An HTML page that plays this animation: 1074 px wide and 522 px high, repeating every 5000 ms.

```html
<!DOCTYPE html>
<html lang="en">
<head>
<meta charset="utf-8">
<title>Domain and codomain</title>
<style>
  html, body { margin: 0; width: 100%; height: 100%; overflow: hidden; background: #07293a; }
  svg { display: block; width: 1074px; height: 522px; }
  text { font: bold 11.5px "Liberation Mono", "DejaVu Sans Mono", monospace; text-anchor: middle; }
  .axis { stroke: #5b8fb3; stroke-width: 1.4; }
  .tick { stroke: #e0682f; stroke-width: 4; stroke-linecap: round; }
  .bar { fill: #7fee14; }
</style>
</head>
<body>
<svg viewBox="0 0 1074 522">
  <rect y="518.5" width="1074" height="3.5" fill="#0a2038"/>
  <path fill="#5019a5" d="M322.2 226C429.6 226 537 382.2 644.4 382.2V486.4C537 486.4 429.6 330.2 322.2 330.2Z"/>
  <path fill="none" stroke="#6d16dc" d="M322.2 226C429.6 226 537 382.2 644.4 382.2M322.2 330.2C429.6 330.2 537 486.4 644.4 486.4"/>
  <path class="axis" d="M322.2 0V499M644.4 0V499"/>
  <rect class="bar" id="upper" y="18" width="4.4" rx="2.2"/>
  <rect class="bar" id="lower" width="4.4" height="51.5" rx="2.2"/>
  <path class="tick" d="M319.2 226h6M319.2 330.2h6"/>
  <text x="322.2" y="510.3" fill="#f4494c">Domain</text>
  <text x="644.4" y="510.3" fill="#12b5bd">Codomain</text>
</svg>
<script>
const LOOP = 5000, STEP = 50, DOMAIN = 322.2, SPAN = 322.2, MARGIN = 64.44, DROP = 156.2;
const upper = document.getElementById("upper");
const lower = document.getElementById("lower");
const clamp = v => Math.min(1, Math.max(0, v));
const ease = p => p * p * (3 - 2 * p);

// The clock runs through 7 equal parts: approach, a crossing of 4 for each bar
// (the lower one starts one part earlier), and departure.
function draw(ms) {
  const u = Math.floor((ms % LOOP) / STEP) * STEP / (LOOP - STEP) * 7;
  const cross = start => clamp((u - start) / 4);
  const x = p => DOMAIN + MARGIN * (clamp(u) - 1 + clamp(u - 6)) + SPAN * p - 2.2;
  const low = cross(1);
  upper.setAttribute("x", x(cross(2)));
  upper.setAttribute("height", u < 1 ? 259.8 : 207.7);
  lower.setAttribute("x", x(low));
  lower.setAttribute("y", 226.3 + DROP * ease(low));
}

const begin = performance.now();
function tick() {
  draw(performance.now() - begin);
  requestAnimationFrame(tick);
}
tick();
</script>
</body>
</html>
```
--
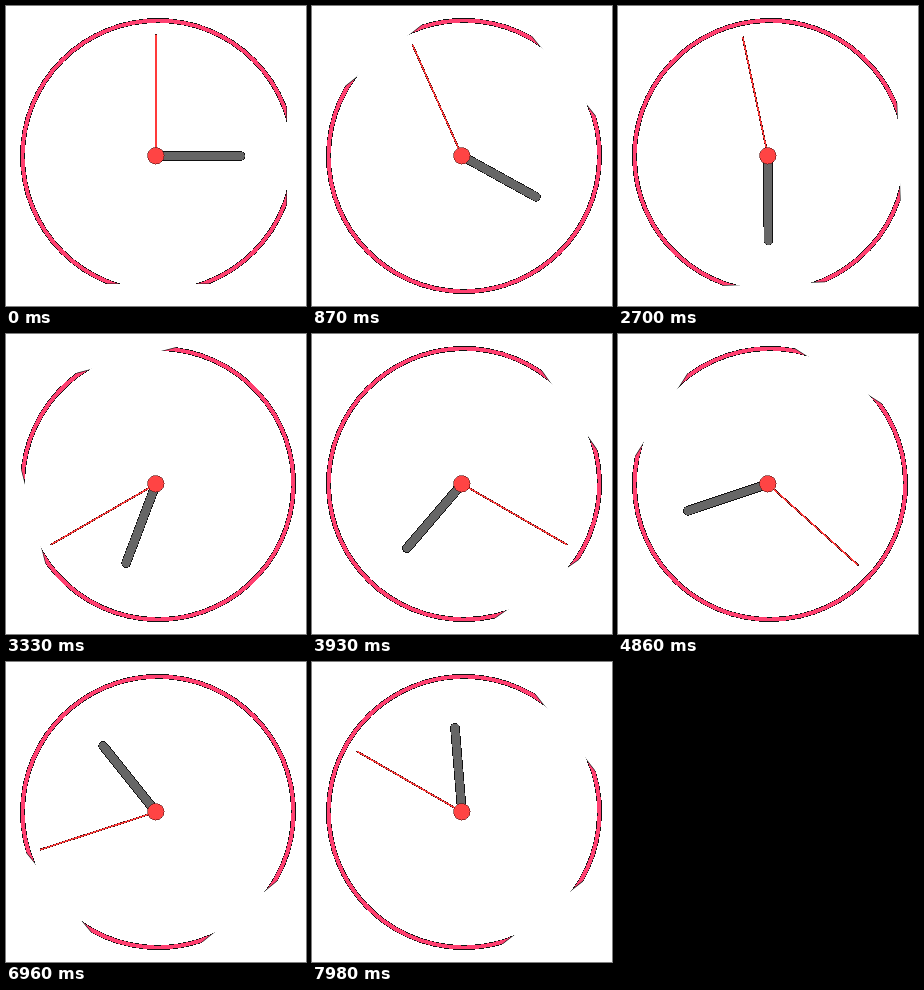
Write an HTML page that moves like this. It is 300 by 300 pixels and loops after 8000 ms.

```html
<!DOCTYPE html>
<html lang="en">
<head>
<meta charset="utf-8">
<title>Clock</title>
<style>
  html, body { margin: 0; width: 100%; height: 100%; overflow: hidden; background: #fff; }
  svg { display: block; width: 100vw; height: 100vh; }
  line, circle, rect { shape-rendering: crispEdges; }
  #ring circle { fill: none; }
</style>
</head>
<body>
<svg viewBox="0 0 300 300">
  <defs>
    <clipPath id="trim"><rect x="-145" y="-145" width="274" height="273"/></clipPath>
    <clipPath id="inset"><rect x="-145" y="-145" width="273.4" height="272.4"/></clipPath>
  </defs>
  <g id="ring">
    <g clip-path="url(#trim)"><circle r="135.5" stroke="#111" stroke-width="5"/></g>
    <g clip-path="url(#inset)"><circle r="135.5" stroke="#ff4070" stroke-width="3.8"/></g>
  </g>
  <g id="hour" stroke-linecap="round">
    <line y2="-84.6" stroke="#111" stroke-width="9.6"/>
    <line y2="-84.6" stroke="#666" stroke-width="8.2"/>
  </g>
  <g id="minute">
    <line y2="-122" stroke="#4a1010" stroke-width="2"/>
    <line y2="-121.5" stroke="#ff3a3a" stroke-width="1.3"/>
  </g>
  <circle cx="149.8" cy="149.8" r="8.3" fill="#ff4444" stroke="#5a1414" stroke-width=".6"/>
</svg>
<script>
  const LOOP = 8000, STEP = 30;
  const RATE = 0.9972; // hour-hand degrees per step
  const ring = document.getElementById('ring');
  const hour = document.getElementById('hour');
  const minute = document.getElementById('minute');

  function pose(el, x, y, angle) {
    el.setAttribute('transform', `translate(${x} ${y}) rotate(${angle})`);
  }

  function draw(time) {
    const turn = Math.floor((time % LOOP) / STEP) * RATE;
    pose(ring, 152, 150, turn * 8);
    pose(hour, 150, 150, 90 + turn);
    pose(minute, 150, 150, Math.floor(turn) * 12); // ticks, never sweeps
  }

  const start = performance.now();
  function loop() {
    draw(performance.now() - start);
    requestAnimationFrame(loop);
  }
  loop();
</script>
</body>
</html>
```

Required work: Copy out every line of the entries where the string "text" shows up.

Written response:
  text { font: bold 11.5px "Liberation Mono", "DejaVu Sans Mono", monospace; text-anchor: middle; }
  <text x="322.2" y="510.3" fill="#f4494c">Domain</text>
  <text x="644.4" y="510.3" fill="#12b5bd">Codomain</text>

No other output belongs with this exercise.